Where does it stand now that the Vegas Golden Knights are set to compete in the Stanley Cup Finals in their very first season of play? As of May 2018, the team has filed twice for suspension of the proceedings pending settlement negotiations. The latest one was granted by the USPTO on April 24. Reading between the blue lines, the Golden Knights aren’t willing to have a nasty trademark dispute tarnish their storybook quest for The Cup and are likely negotiating with the Army and/or the College of Saint Rose to hash out a resolution everyone can live with. I’m guessing that means an influx of cash to both of the opposing institutions, regardless of Foley’s previous statements that “….we’re not paying anyone anything.”
So what brings this case to the Sports Brand Jury courtroom? Aside from the problematic legal battle and its unnecessary distractions to the feel-good NHL story of the year (and maybe the decade), it’s SBJ’s assertion that some major missteps with the team’s branding strategy and design are worth reviewing.

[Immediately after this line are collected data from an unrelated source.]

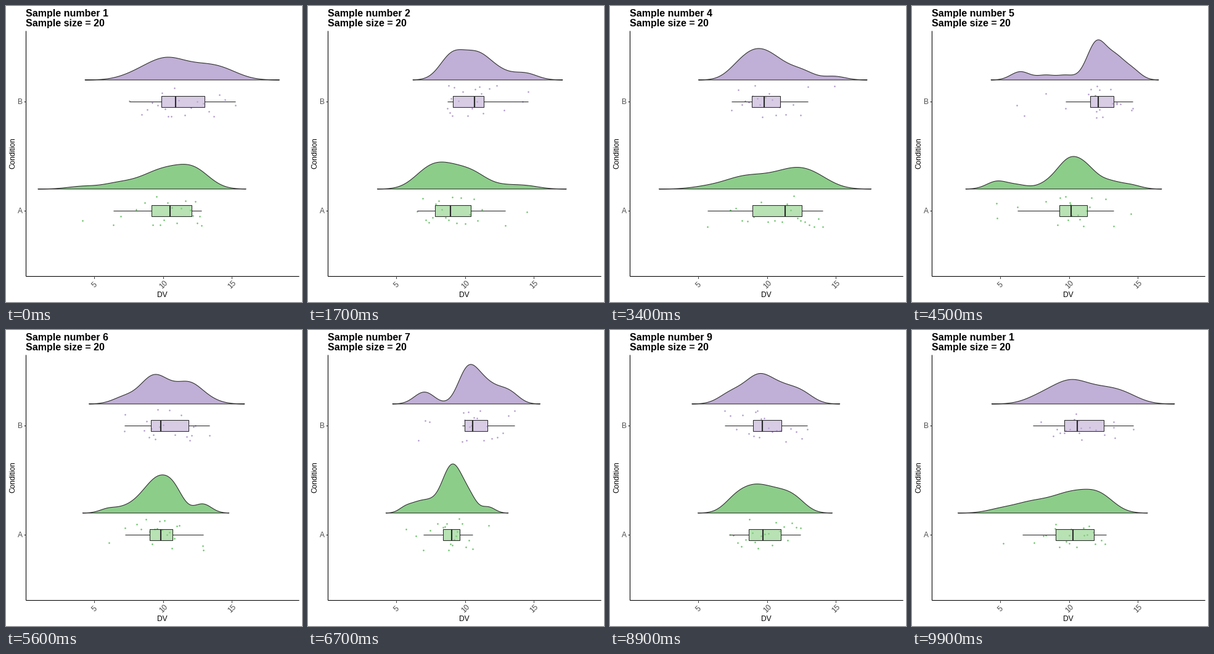
Animation of 480x480 px, one loop 10000 ms. Source, as a matplotlib script:

```python
import numpy as np
import matplotlib.pyplot as plt
from matplotlib.animation import FuncAnimation
from matplotlib.patches import Polygon

plt.rcParams["font.family"] = "Liberation Sans"
PX = 0.75                       # points per pixel at 96 dpi
UNIT = 176.9                    # pixels between the two conditions
MID = {"A": 332.2, "B": 155.3}
CLOUD = {"A": "#8CCD8A", "B": "#C0AFD6"}
BOX = {"A": "#89CF82", "B": "#BEAAD5"}
DOT = {"A": "#6CC46C", "B": "#B09ACD"}
INK = "#2B2B2B"
SIZE = 20                       # observations per group
STARTS = [0, 11, 23, 34, 45, 56, 67, 78, 89, 100]
STEPS = 4                       # frames per transition
rng = np.random.default_rng(12)


def bandwidth(x):
    q1, q3 = np.percentile(x, [25, 75])
    return 0.9 * min(x.std(ddof=1), (q3 - q1) / 1.34) * SIZE ** -0.2


def describe(name, x, box):
    """Jittered points, density curve and box statistics in pixels."""
    x = rng.permutation(x)
    y = MID[name] + rng.uniform(-0.15, 0.15, SIZE) * UNIT
    bw = bandwidth(x)
    grid = np.linspace(x.min() - 3 * bw, x.max() + 3 * bw, 256)
    z = (grid[:, None] - x) / bw
    dens = np.exp(-z ** 2 / 2).sum(axis=1) / bw
    q1, med, q3 = box
    reach = 1.5 * (q3 - q1)
    low = x[x >= q1 - reach].min()
    high = x[x <= q3 + reach].max()
    return x, y, grid, dens, np.array([low, q1, med, q3, high])


def group(name, low, box, high):
    """Values spread evenly between the lowest, the quartiles and the highest."""
    quartiles = np.array([0.25, 0.5, 0.75]) * (SIZE - 1)
    ranks = [*range(len(low)), *quartiles, *range(SIZE - len(high), SIZE)]
    x = np.interp(np.arange(SIZE), ranks, [*low, *box, *high])
    return describe(name, x, box)


def random_group(name, left, right):
    """Normal sample whose density curve spans left to right."""
    x = rng.normal(size=SIZE)
    tail = 3 * bandwidth(x)
    x = np.interp(x, [x.min() - tail, x.max() + tail], [left, right])
    return describe(name, x, np.percentile(x, [25, 50, 75]))


samples = [
    {"A": group("A", [124, 174, 186, 211], (236, 265.5, 300.5), [317]),
     "B": group("B", [199.5, 220], (252, 275, 322), [355, 372])},
    {"A": group("A", [177, 186], (205.5, 230.5, 264), [282, 319.5, 354.5]),
     "B": group("B", [226], (235, 269.5, 285), [317.5, 347.5, 357])},
    {"A": random_group("A", 98, 395),
     "B": random_group("B", 150, 455)},
    {"A": group("A", [158, 194.5], (230.5, 284.3, 310.8), [345]),
     "B": group("B", [196.5, 208], (229.5, 249.5, 276), [321, 364])},
    {"A": random_group("A", 87, 405),
     "B": random_group("B", 128, 400)},
    {"A": group("A", [166.5, 193, 211.5], (232.5, 250.5, 270),
                [280.5, 318.5, 319.5]),
     "B": group("B", [191.5, 192.5, 224], (235, 250.5, 295.5), [307, 330])},
    {"A": group("A", [158.5, 175, 187], (218.5, 233, 245.5), [267, 292.5]),
     "B": group("B", [179, 189.5, 197, 249.5], (253.7, 266.5, 291), [334.5])},
    {"A": group("A", [186], (210.4, 263, 295.5), [321.5]),
     "B": group("B", [140, 168, 186], (226.8, 246, 265.3),
                [283, 308.5, 322.5])},
    {"A": group("A", [194], (224.6, 247.5, 276.5), [309]),
     "B": group("B", [185.5], (232, 247, 278), [320])},
]
PEAK = max(s[name][3].max() for s in samples for name in "AB")

fig = plt.figure(figsize=(5, 5), dpi=96, facecolor="white")
ax = fig.add_axes([0, 0, 1, 1])
ax.set_xlim(0, 480)
ax.set_ylim(480, 0)
ax.axis("off")


def line(xs, ys, color="black", width=1.07, **kw):
    return ax.plot(xs, ys, color=color, lw=width * PX,
                   solid_capstyle="butt", **kw)[0]


def label(x, y, text, size=12, color="black", ha="center", va="center", **kw):
    return ax.text(x, y, text, fontsize=size * PX, color=color,
                   ha=ha, va=va, **kw)


line([32, 32], [40, 438.4])
line([32, 475], [438, 438])
for value in (5, 10, 15):
    x = 31.9 + 22.3 * value
    line([x, x], [439, 442], INK)
    label(x + 0.5, 452.5, str(value), color="#4D4D4D", rotation=45)
for name, y in MID.items():
    line([29, 32], [y, y], INK)
    label(27, y + 4.1, name, color="#4D4D4D", ha="right", va="baseline")
label(253.5, 472.5, "DV", va="baseline")
label(11.4, 238.6, "Condition", rotation=90)
heading = dict(size=16, ha="left", va="baseline", weight="bold")
title = label(32.4, 17.3, "", **heading)
label(32.4, 33.3, f"Sample size = {SIZE}", **heading)


def shape(color, alpha, z):
    fill = Polygon([[0, 0]], fc=color, ec="none", alpha=alpha, zorder=z)
    edge = Polygon([[0, 0]], fc="none", ec=INK, lw=1.07 * PX, zorder=z + 0.1)
    ax.add_patch(fill)
    ax.add_patch(edge)
    return fill, edge


class Raincloud:
    def __init__(self, name):
        self.mid = MID[name]
        self.cloud = shape(CLOUD[name], 1, 3)
        self.dots = line([], [], DOT[name], ls="none", marker="o",
                         ms=2.6 * PX, mew=0, zorder=4)
        self.box = shape(BOX[name], 0.6, 5)
        self.whiskers = [line([], [], INK, zorder=6) for _ in range(2)]
        self.median = line([], [], INK, 2.13, zorder=6)

    def update(self, x, y, grid, dens, stats):
        base = self.mid - 0.2 * UNIT
        top = base - 0.45 * UNIT * dens / PEAK
        outline = np.column_stack([np.r_[grid, grid[-1], grid[0]],
                                   np.r_[top, base, base]])
        low, q1, med, q3, high = stats
        y0, y1 = self.mid - 0.05 * UNIT, self.mid + 0.05 * UNIT
        for part in self.cloud:
            part.set_xy(outline)
        for part in self.box:
            part.set_xy([[q1, y0], [q3, y0], [q3, y1], [q1, y1]])
        self.dots.set_data(x, y)
        self.whiskers[0].set_data([low, q1], [self.mid] * 2)
        self.whiskers[1].set_data([q3, high], [self.mid] * 2)
        self.median.set_data([med, med], [y0, y1])


clouds = {name: Raincloud(name) for name in "AB"}


def draw(frame):
    i = max(k for k, start in enumerate(STARTS) if start <= frame)
    j = (i + 1) % len(samples)
    t = max(0, 1 - (STARTS[i + 1] - frame) / STEPS)
    title.set_text(f"Sample number {(j if t >= 0.5 else i) + 1}")
    for name, cloud in clouds.items():
        pairs = zip(samples[i][name], samples[j][name])
        cloud.update(*[a + (b - a) * t for a, b in pairs])
    return []


anim = FuncAnimation(fig, draw, frames=100, interval=100,
                     init_func=lambda: draw(0), repeat=True, repeat_delay=0)
plt.show()
```
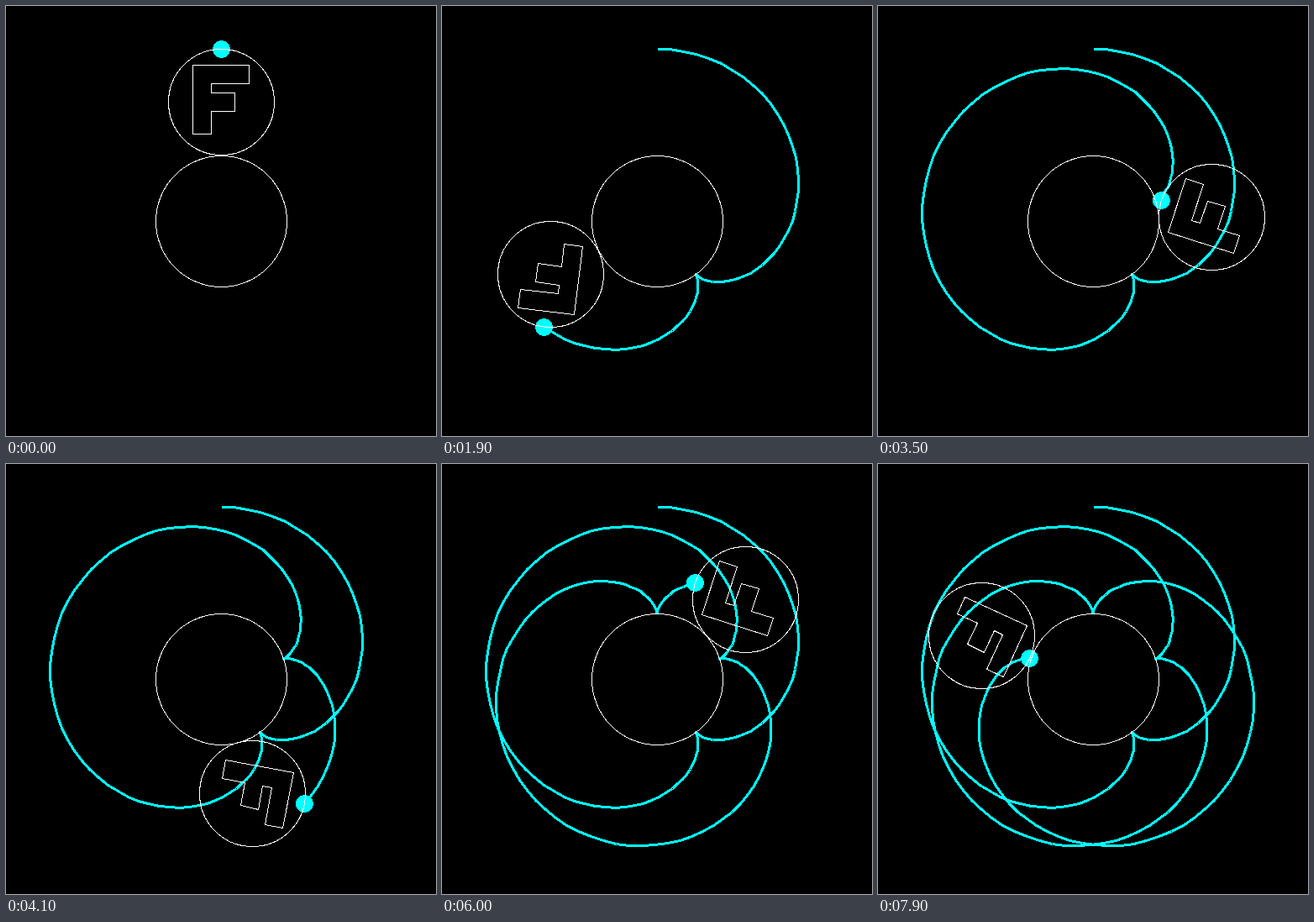
Animation of 512x512 px, one loop 8 s. Source, as an HTML page:

```html
<!DOCTYPE html>
<html lang="en">
<head>
<meta charset="utf-8">
<title>Rolling circle</title>
<style>
  html, body { margin: 0; width: 100%; height: 100%; overflow: hidden; background: #000; }
  svg { display: block; width: 100vw; height: 100vh; fill: none; shape-rendering: crispEdges; }
  .line { stroke: #fff; stroke-width: 1; }
  #trail { stroke: #0ff; stroke-width: 3; stroke-linejoin: round; }
  #pen { fill: #0ff; }
</style>
</head>
<body>
<svg viewBox="0 0 512 512">
  <path id="trail"/>
  <circle id="pen" r="10.5"/>
  <circle class="line" cx="256.5" cy="256.5" r="78"/>
  <circle id="roller" class="line" r="63"/>
  <path id="letter" class="line"/>
</svg>
<script>
  const CENTER = 256, ROLLER = 63, BASE = ROLLER * 5 / 4;
  const ORBIT = BASE + ROLLER, SPIN = ORBIT / ROLLER;
  const STEP_MS = 100, STEPS = 80, STEP_DEG = 12.8;
  const SUB = 4;            // trail points per step

  // Corners of the F around the roller's centre
  const LETTER = [
    [-33.6, -43.75], [33.6, -43.75], [33.6, -21.75], [-11.5, -21.75], [-11.5, -10.75],
    [16.5, -10.75], [16.5, 11.25], [-11.5, 11.25], [-11.5, 38.25], [-33.6, 38.25]
  ];

  const [trail, pen, roller, letter] =
    ['trail', 'pen', 'roller', 'letter'].map(id => document.getElementById(id));

  // Offset (x, y) turned clockwise and added to an origin
  function turn([ox, oy], [x, y], deg) {
    const a = deg * Math.PI / 180, c = Math.cos(a), s = Math.sin(a);
    return [ox + x * c - y * s, oy + x * s + y * c];
  }

  // Everything is drawn on whole pixels
  const snap = point => point.map(v => Math.floor(v + 1e-6) + 0.5);
  const path = points => 'M' + points.map(p => p.join(' ')).join('L');

  const hubAt = deg => turn([CENTER, CENTER], [0, -ORBIT], deg);
  const onRoller = (offset, deg) => snap(turn(hubAt(deg), offset, deg * SPIN));
  const penAt = deg => onRoller([0, -ROLLER], deg);

  const points = Array.from({ length: STEPS * SUB + 1 }, (_, i) => penAt(i * STEP_DEG / SUB));

  function place(circle, [x, y]) {
    circle.setAttribute('cx', x);
    circle.setAttribute('cy', y);
  }

  function draw(step) {
    const deg = step * STEP_DEG;
    place(pen, penAt(deg));
    place(roller, snap(hubAt(deg)));
    letter.setAttribute('d', path(LETTER.map(p => onRoller(p, deg))) + 'Z');
    trail.setAttribute('d', step ? path(points.slice(0, step * SUB + 1)) : '');
  }

  const start = performance.now();
  let shown = -1;

  function tick() {
    const step = Math.floor((performance.now() - start) / STEP_MS) % STEPS;
    if (step !== shown) draw(shown = step);
    requestAnimationFrame(tick);
  }
  tick();
</script>
</body>
</html>
```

The most serious charges against the Silver State’s Golden Knights? Bully-branding? Precious metal envy? Blatant ignoring of SBJ Branding Rule # 13? (To be explained in the next post.) In part two of this post, we’ll look at the evidence to support these and a few other charges, and pronounce a verdict. So stay tuned. It’s possible the next Stanley Cup winning team could be headed to the Sports Brand Jury penalty box.
[Next week’s post:]
Part 2: The evidence and the verdict.
* Let us know what you think! Sports Brand Jury welcomes your opinions, comments, and suggestions for future cases. If we use your idea for a future post (if we haven’t already planned on it), we’ll send you some SBJ swag as a thank you.